Exotic pests and diseases are those not yet found in Victoria and if they do gain entry, will pose a significant threat to Victoria’s cropping industry, valued at over $1.8 billion (ABARES 2014-2015). Many will also prevent access to our important overseas markets. Preventing pests and diseases from gaining a foothold, and quickly identifying and eradicating localised outbreaks is critical to protecting Victoria’s grain industry.

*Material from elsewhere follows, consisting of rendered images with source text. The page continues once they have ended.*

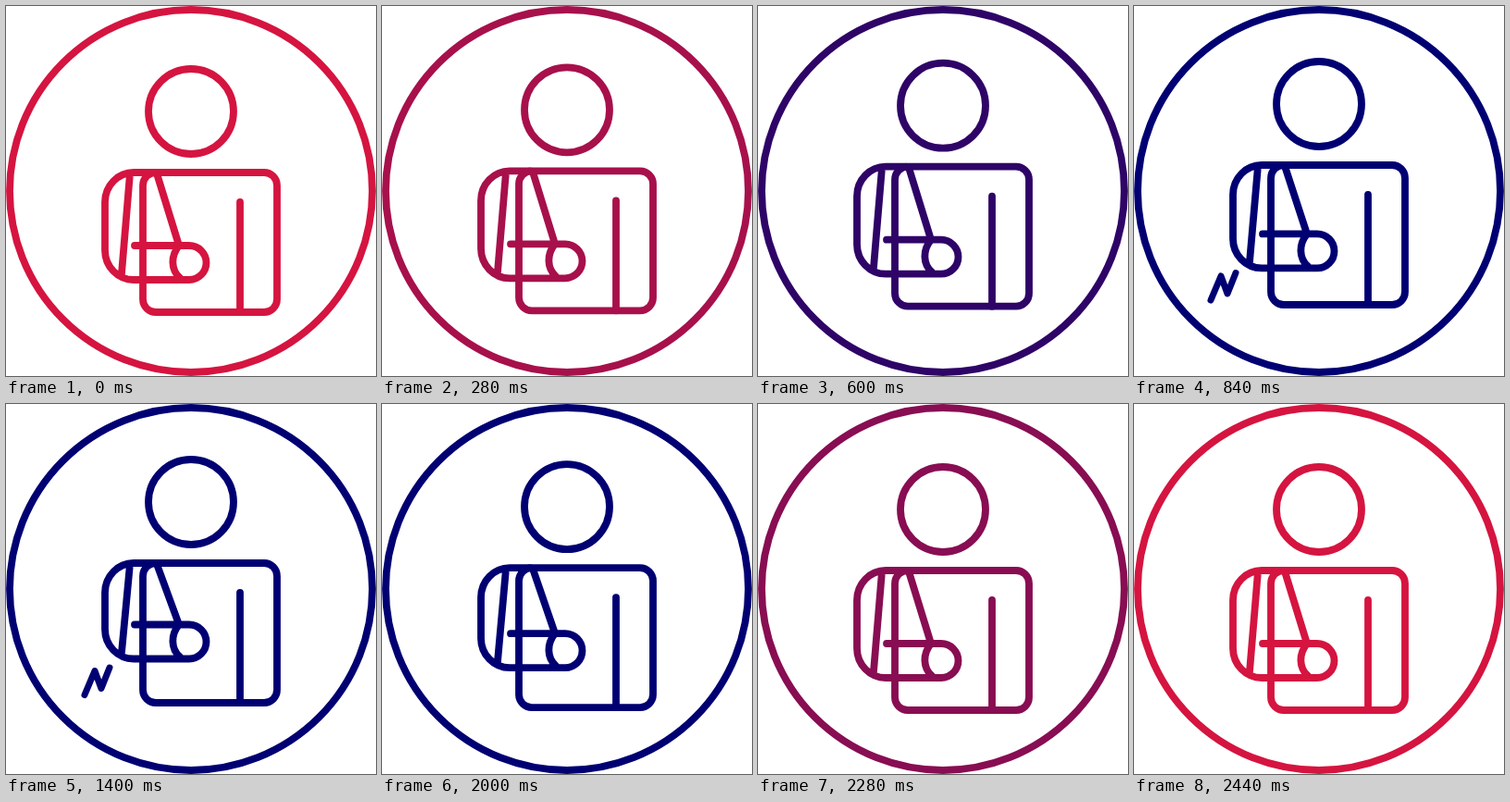
An HTML page for the animation above (2.64 s loop, 400 by 400 pixels).

```html
<!DOCTYPE html>
<html lang="en">
<head>
<meta charset="utf-8">
<title>Arm in a sling</title>
<style>
  html, body { margin: 0; width: 100%; height: 100%; overflow: hidden; background: #fff; }
  svg { display: block; width: 100vw; height: 100vh; }
</style>
</head>
<body>
<svg viewBox="0 0 400 400">
  <g id="icon" fill="none" stroke-width="7.8" stroke-linecap="round" stroke-linejoin="round">
    <circle cx="200" cy="200" r="196"/>
    <g id="body">
      <circle cx="200" cy="114" r="46"/>
      <rect x="148" y="180" width="145" height="151" rx="14"/>
      <path d="M253 212V331"/>
      <path id="arm"/>
    </g>
    <path id="spark" d="M83 318L94 292L101 311L110 288.5" stroke-width="7"/>
  </g>
</svg>
<script>
const STEP = 40, LOOP = 2640;
const RED = [213, 20, 64], NAVY = [0, 0, 114];
const LIFT = 8, BEND = 12.5;
const [icon, body, arm, spark] = ['icon', 'body', 'arm', 'spark'].map(id => document.getElementById(id));

const ramp = (n, from, to) => Math.min(1, Math.max(0, (n - from) / (to - from)));
// Rises over one span of steps and falls back over another
const pulse = (n, a, b, c, d) => ramp(n, a, b) - ramp(n, c, d);

// Only the lower arm rises; shoulder and sling tops stay on the body
function armPath(up) {
  const top = 259 - up, bottom = 296 - up;
  return `M160 180H138A31 32 0 0 0 107 212V${bottom - 32}A31 32 0 0 0 138 ${bottom}H198` +
    `A18.5 18.5 0 0 0 198 ${top}H139` +
    `M134 181L125 ${bottom - 7}` +
    `M163 181L187 ${top}C178 ${top + 11} 178 ${top + 26} 188 ${bottom - 2}`;
}

function draw(t) {
  const n = Math.floor((t % LOOP) / STEP);
  const blue = pulse(n, 4, 18, 50, 61);
  const lift = LIFT * pulse(n, 4, 18, 43, 54);
  const bend = BEND * pulse(n, 17, 28, 46, 57);
  const drift = pulse(n, 21, 32, 32, 43);

  const rgb = RED.map((c, i) => Math.round(c + (NAVY[i] - c) * blue));
  icon.setAttribute('stroke', `rgb(${rgb})`);
  body.setAttribute('transform', `translate(0 ${-lift})`);
  arm.setAttribute('d', armPath(bend));
  spark.setAttribute('transform', `translate(${2.7 * drift} ${-4.8 * drift})`);
  spark.setAttribute('visibility', n >= 18 && n < 44 ? 'visible' : 'hidden');
}

const start = performance.now();
function tick() {
  draw(performance.now() - start);
  requestAnimationFrame(tick);
}
tick();
</script>
</body>
</html>
```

Agriculture Victoria’s CropSafe program is a critical tool in identifying potential exotic pests and disease threats to Victoria’s grain industry. The CropSafe program is a collaboration with a number of major agribusiness companies from across Victoria, incorporating approximately 80 per cent of Victoria’s agronomists. CropSafe has a network of over 200 experienced agronomists continually looking for new pests and diseases. This means Victorian grain growers can be far more confident that their crops are free of exotic pests.
Top 5 exotic nasties

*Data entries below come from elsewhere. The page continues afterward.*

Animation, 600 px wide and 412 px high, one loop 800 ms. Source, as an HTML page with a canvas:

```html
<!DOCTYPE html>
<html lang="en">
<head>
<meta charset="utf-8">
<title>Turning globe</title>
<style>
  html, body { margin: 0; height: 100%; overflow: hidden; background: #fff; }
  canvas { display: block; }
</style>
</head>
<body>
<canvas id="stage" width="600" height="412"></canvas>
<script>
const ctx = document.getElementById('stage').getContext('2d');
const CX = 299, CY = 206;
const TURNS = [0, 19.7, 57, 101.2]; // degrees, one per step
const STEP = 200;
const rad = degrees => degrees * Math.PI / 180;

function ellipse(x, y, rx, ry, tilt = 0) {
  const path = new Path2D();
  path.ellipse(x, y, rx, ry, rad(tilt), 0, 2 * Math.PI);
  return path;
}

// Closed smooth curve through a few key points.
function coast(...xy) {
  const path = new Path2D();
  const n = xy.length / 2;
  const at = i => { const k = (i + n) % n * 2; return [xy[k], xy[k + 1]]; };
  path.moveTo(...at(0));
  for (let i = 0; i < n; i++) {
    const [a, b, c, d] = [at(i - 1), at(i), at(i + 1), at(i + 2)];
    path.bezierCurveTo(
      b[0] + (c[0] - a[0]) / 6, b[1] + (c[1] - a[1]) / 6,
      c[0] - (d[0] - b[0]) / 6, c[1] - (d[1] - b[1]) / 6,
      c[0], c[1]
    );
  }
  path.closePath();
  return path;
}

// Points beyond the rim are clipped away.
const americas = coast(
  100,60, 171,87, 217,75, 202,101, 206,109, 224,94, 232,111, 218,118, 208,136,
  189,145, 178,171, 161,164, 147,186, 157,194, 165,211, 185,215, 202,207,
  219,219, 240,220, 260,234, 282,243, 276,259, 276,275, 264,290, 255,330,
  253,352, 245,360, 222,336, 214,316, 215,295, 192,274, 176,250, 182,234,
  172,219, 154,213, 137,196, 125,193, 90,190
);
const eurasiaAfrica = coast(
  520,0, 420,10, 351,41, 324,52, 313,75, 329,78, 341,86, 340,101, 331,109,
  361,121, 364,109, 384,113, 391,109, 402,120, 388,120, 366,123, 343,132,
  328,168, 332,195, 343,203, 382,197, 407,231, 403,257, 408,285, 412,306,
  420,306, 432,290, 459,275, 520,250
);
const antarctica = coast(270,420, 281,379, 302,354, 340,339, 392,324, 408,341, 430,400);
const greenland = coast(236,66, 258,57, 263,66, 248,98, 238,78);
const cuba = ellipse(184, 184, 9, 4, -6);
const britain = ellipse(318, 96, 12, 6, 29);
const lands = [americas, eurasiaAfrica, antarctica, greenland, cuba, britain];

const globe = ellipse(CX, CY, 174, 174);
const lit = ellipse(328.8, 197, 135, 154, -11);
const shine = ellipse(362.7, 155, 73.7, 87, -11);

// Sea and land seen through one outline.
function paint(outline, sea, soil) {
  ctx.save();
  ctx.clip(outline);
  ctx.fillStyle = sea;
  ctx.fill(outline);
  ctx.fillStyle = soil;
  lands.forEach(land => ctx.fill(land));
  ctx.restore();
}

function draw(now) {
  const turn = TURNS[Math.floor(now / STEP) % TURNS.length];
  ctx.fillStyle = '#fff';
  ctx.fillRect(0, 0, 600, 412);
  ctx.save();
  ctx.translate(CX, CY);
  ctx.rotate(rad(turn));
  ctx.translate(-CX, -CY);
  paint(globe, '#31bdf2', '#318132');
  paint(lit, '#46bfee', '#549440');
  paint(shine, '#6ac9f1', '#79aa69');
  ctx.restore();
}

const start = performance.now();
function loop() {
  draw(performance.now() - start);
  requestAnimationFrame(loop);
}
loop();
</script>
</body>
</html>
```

Khapra beetle – Trogoderma granarium
Khapra beetle can cause losses of up to 75 per cent from direct feeding. Infested grain also becomes contaminated with beetles, cast skins and hairs from larvae, which can be a health risk and are difficult to remove from grain storage structure and transport vessels.
Karnal bunt – Tilletia indica

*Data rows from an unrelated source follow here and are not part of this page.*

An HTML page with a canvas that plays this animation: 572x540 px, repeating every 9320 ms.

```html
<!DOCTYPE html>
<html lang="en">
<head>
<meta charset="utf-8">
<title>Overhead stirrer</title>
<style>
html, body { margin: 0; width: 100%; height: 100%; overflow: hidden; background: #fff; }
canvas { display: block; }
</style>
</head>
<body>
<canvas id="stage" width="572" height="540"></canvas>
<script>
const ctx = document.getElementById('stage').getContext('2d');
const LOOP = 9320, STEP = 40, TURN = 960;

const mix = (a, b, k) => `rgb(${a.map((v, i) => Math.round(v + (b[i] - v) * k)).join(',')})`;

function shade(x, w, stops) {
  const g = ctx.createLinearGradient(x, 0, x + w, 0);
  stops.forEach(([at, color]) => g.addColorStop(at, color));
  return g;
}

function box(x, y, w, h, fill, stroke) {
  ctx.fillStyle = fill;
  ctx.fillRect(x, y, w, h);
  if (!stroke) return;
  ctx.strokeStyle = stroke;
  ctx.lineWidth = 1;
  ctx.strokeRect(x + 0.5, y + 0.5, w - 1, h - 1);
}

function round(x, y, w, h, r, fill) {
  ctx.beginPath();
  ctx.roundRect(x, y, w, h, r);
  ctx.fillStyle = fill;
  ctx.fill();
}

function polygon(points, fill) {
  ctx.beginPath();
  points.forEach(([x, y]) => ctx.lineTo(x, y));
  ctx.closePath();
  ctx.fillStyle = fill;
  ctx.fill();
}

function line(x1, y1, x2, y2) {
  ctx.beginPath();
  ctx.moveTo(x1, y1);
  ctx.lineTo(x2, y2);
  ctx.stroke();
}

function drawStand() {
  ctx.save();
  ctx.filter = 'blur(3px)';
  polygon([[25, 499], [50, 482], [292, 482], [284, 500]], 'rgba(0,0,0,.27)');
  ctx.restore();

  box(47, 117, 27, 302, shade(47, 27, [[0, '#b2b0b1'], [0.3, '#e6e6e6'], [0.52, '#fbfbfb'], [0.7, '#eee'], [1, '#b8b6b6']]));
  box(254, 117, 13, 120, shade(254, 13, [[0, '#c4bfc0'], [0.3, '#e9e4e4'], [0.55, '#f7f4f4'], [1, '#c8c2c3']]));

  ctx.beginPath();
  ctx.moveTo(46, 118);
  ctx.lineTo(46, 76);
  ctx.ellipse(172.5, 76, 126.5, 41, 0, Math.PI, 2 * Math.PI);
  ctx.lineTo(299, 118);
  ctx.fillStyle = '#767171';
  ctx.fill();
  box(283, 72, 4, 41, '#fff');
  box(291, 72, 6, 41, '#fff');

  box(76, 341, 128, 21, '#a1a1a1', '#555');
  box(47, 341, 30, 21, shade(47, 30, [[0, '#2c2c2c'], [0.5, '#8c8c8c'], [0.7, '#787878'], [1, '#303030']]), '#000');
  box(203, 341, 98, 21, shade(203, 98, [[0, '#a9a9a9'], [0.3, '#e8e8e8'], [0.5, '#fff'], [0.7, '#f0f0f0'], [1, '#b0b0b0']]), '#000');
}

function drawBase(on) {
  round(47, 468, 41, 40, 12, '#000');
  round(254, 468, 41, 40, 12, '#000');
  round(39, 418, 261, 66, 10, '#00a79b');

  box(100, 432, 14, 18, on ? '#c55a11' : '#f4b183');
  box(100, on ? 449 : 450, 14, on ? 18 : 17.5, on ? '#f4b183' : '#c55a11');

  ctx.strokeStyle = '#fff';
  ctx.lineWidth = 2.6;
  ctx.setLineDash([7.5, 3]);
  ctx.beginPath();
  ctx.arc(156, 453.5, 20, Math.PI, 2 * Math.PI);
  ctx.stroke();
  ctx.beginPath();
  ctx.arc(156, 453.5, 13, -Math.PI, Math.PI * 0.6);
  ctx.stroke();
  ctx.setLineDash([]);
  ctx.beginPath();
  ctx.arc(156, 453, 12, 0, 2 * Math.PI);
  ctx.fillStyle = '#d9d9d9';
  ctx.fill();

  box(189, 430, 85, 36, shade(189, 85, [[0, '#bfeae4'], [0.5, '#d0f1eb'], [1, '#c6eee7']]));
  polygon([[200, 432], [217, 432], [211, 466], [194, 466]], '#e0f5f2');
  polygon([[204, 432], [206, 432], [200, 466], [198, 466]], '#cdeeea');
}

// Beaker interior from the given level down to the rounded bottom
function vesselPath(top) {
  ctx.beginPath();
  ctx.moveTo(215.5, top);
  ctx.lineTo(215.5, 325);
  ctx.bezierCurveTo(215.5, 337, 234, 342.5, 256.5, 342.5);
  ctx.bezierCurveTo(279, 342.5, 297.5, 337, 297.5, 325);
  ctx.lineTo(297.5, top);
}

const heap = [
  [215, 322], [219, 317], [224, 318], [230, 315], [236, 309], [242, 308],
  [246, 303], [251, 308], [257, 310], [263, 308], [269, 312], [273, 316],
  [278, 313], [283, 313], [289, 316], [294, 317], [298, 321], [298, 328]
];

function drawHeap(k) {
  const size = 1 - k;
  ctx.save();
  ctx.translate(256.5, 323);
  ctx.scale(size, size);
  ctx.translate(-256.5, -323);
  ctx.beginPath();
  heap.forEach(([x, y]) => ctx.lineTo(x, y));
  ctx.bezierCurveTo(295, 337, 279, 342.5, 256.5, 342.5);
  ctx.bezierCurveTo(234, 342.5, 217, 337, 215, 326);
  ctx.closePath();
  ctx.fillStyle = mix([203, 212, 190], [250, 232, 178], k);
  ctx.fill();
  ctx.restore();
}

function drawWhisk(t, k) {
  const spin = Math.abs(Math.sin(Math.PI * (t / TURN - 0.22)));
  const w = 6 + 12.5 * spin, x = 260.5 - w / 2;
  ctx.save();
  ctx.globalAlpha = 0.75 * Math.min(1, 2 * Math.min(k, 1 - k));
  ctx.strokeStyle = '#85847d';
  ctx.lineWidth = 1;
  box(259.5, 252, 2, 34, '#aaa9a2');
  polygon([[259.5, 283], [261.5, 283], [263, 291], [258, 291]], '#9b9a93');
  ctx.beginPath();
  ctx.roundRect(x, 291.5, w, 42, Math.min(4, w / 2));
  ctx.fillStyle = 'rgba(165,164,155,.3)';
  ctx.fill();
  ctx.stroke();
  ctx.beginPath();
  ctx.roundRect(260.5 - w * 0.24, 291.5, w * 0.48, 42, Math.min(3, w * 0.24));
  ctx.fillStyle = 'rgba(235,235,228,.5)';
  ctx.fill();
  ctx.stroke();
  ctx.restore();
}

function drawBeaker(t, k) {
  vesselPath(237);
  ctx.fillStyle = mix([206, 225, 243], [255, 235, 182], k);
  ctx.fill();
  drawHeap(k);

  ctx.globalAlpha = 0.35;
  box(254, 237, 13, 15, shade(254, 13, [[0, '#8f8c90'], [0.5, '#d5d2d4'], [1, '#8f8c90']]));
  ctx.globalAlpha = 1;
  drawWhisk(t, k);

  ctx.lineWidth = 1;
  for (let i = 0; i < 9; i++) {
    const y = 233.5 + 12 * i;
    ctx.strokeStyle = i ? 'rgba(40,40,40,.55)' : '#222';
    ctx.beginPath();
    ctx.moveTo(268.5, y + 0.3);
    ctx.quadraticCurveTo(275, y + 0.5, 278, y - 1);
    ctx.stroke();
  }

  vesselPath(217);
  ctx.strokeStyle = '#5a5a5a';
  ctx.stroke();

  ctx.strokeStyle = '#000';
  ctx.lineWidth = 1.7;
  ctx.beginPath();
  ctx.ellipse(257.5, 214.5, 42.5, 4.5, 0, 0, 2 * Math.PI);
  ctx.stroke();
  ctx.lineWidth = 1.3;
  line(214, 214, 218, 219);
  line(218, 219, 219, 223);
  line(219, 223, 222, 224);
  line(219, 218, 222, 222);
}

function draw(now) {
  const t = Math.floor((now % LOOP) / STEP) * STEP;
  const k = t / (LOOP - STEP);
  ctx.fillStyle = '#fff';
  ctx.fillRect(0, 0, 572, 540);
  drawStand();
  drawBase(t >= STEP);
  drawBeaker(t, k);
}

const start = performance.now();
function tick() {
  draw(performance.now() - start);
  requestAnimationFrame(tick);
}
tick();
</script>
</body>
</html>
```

Karnal bunt causes wheat grains to develop dark discoloration at the pedicel or ‘embryo’ end of the grain. The discolouration progresses along the grain until it is entirely discoloured. The infection is difficult to detect on the plant. Infected grain has a distinct fishy smell, making it unacceptable for human consumption. Symptoms on the grain may be confused with black point, a physiological disorder common after wet conditions at harvest. Grain discolouration may also be caused by other fungi, so samples should be sent to a laboratory.
Wheat stem rust pathogen – Puccinia graminis f.sp. tritici, pathotype Ug99
Symptoms are the same as other wheat stem rust pathotypes, elliptical blisters on the stems and leaves running parallel to the long axis. These blisters break open after a couple of days to reveal a mass of rust-coloured spores.
Lupin anthracnose – Colletotrichum lupini (formerly known as Colletotrichum gloeosporioides)
Lupin seedlings can develop lesions on the hypocotyl or cotyledons. Stem lesions are very distinctive and are oval-shaped up to 2cm long and contain pink to orange spore masses. These cause the stem to collapse on one side and bend to produce a ‘shepherd’s crook’ symptom. Further rainfall will allow infection progress to infect pods and seeds. Symptoms are most noticeable during flowering. Lupin branches die back in mature plants, eventually causing their death.
Barley stem gall midge – Mayetiola hordei
Feeding damage on cereal plants from Mayetiola hordei can cause leaf discolouration, from a darker green to bluish-green or slowing of new growth in seedlings. Plants are often stunted, and tillers can become weakened, causing plants to lodge. The main identifying feature of Barley stem gall midge is the formation of pea-sized galls (swellings of the plant tissue) at the base of the host plant between the leaf sheath and stem.